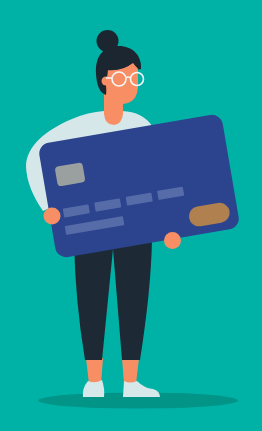
<!DOCTYPE html>
<html lang="en">
<head>
<meta charset="utf-8">
<title>Woman holding a large bank card</title>
<style>
:root {
  --background: #00b1a6;
  --shadow: #039488;
  --skin: #f88f64;
  --skin-shade: #ee7f55;
  --hair: #1b2631;
  --trousers: #1d2a35;
  --shirt: #d5e7e9;
  --shoe: #d7e8ea;
  --card: #2c448e;
  --card-print: #566ca9;
  --chip: #9aa0a0;
  --badge: #b0804f;
  --glasses: #f4f7f7;
}
html, body { margin: 0; overflow: hidden; }
body { width: 262px; height: 431px; background: var(--background); }
svg { display: block; }
.shadow { fill: var(--shadow); }
.skin { fill: var(--skin); }
.skin-shade { fill: var(--skin-shade); }
.hair { fill: var(--hair); }
.trousers { fill: var(--trousers); }
.shirt { fill: var(--shirt); }
.shoe { fill: var(--shoe); }
.card { fill: var(--card); }
.card-print { fill: var(--card-print); }
.chip { fill: var(--chip); }
.badge { fill: var(--badge); }
.glasses { fill: none; stroke: var(--glasses); stroke-width: 1.6; }
</style>
</head>
<body>
<svg width="262" height="431" viewBox="0 0 262 431" role="img" aria-label="Woman in glasses holding a large blue bank card">
  <defs>
    <rect id="digit-group" x="-13" y="-4.5" width="26" height="9" rx="1"/>
  </defs>

  <ellipse class="shadow" cx="138" cy="400.5" rx="100" ry="8"/>

  <g id="legs">
    <path class="skin" d="M86 358H103L101 384H89Z"/>
    <path class="skin" d="M122 358H139L136 384H124Z"/>
    <path class="shoe" d="M88 381Q95 384 102 380Q105 389 104 397H83Q82 388 88 381Z"/>
    <path class="shoe" d="M124 381Q130 384 137 381Q144 388 153 389Q160 391 160 397H123Z"/>
    <path class="trousers" d="M74 240H152Q151 290 140 360H122L113 249L102 360H85Q75 300 74 240Z"/>
  </g>

  <g id="torso">
    <path class="shirt" d="M104 111Q88 112 72 119C46 130 26 146 26 167Q27 188 43 211L56 205L60 170L152 150V126Q143 112 122 111Z"/>
    <path class="skin" d="M104 82V114Q105 125 114 125Q122 124 123 114V100Z"/>
  </g>

  <g id="head">
    <circle class="hair" cx="107.500" cy="41" r="11"/>
    <path class="hair" d="M96 74C95 55 104 46 119 46C132 46 142 55 141 69L128 72L110 68L106 95Q97 92 96 74Z"/>
    <path class="skin" d="M108 70Q124 70 133 63Q137 66 138 69V85Q138 104 121 104Q113 104 107 97L106 86Z"/>
    <path class="hair" d="M106 70Q123 72 133 62Q136 69 141 69Q141 58 131 52L108 56Z"/>
    <circle class="skin" cx="106" cy="81" r="4.500"/>
    <g class="glasses">
      <circle cx="119" cy="79" r="7"/>
      <circle cx="137" cy="79" r="6.500"/>
      <path d="M126 78Q128 76 130.500 78M112 78L106 78"/>
    </g>
  </g>

  <g id="bank-card" transform="translate(139 186) rotate(-9.700)">
    <rect class="card" x="-93" y="-58" width="186" height="116" rx="11"/>
    <rect class="chip" x="-80" y="-33" width="28" height="20" rx="4"/>
    <g class="card-print">
      <use href="#digit-group" x="-66" y="14"/>
      <use href="#digit-group" x="-34" y="13.500"/>
      <use href="#digit-group" x="-2" y="13"/>
      <use href="#digit-group" x="30" y="12.500"/>
      <rect x="-80" y="27" width="59" height="9" rx="1"/>
    </g>
    <rect class="badge" x="44" y="30" width="41" height="20" rx="10"/>
  </g>

  <g id="hands">
    <circle class="skin" cx="52" cy="216" r="8.500"/>
    <circle class="skin" cx="172.500" cy="240.500" r="8.500"/>
  </g>
</svg>
</body>
</html>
######
• _WHAT YOU ARE ASKED TO DO_
Could you repeat the listing above exactly, omitting its pictures?

• _EXPECTED ANSWER_
<!DOCTYPE html>
<html lang="en">
<head>
<meta charset="utf-8">
<title>Woman holding a large bank card</title>
<style>
:root {
  --background: #00b1a6;
  --shadow: #039488;
  --skin: #f88f64;
  --skin-shade: #ee7f55;
  --hair: #1b2631;
  --trousers: #1d2a35;
  --shirt: #d5e7e9;
  --shoe: #d7e8ea;
  --card: #2c448e;
  --card-print: #566ca9;
  --chip: #9aa0a0;
  --badge: #b0804f;
  --glasses: #f4f7f7;
}
html, body { margin: 0; overflow: hidden; }
body { width: 262px; height: 431px; background: var(--background); }
svg { display: block; }
.shadow { fill: var(--shadow); }
.skin { fill: var(--skin); }
.skin-shade { fill: var(--skin-shade); }
.hair { fill: var(--hair); }
.trousers { fill: var(--trousers); }
.shirt { fill: var(--shirt); }
.shoe { fill: var(--shoe); }
.card { fill: var(--card); }
.card-print { fill: var(--card-print); }
.chip { fill: var(--chip); }
.badge { fill: var(--badge); }
.glasses { fill: none; stroke: var(--glasses); stroke-width: 1.6; }
</style>
</head>
<body>
<svg width="262" height="431" viewBox="0 0 262 431" role="img" aria-label="Woman in glasses holding a large blue bank card">
  <defs>
    <rect id="digit-group" x="-13" y="-4.5" width="26" height="9" rx="1"/>
  </defs>

  <ellipse class="shadow" cx="138" cy="400.5" rx="100" ry="8"/>

  <g id="legs">
    <path class="skin" d="M86 358H103L101 384H89Z"/>
    <path class="skin" d="M122 358H139L136 384H124Z"/>
    <path class="shoe" d="M88 381Q95 384 102 380Q105 389 104 397H83Q82 388 88 381Z"/>
    <path class="shoe" d="M124 381Q130 384 137 381Q144 388 153 389Q160 391 160 397H123Z"/>
    <path class="trousers" d="M74 240H152Q151 290 140 360H122L113 249L102 360H85Q75 300 74 240Z"/>
  </g>

  <g id="torso">
    <path class="shirt" d="M104 111Q88 112 72 119C46 130 26 146 26 167Q27 188 43 211L56 205L60 170L152 150V126Q143 112 122 111Z"/>
    <path class="skin" d="M104 82V114Q105 125 114 125Q122 124 123 114V100Z"/>
  </g>

  <g id="head">
    <circle class="hair" cx="107.500" cy="41" r="11"/>
    <path class="hair" d="M96 74C95 55 104 46 119 46C132 46 142 55 141 69L128 72L110 68L106 95Q97 92 96 74Z"/>
    <path class="skin" d="M108 70Q124 70 133 63Q137 66 138 69V85Q138 104 121 104Q113 104 107 97L106 86Z"/>
    <path class="hair" d="M106 70Q123 72 133 62Q136 69 141 69Q141 58 131 52L108 56Z"/>
    <circle class="skin" cx="106" cy="81" r="4.500"/>
    <g class="glasses">
      <circle cx="119" cy="79" r="7"/>
      <circle cx="137" cy="79" r="6.500"/>
      <path d="M126 78Q128 76 130.500 78M112 78L106 78"/>
    </g>
  </g>

  <g id="bank-card" transform="translate(139 186) rotate(-9.700)">
    <rect class="card" x="-93" y="-58" width="186" height="116" rx="11"/>
    <rect class="chip" x="-80" y="-33" width="28" height="20" rx="4"/>
    <g class="card-print">
      <use href="#digit-group" x="-66" y="14"/>
      <use href="#digit-group" x="-34" y="13.500"/>
      <use href="#digit-group" x="-2" y="13"/>
      <use href="#digit-group" x="30" y="12.500"/>
      <rect x="-80" y="27" width="59" height="9" rx="1"/>
    </g>
    <rect class="badge" x="44" y="30" width="41" height="20" rx="10"/>
  </g>

  <g id="hands">
    <circle class="skin" cx="52" cy="216" r="8.500"/>
    <circle class="skin" cx="172.500" cy="240.500" r="8.500"/>
  </g>
</svg>
</body>
</html>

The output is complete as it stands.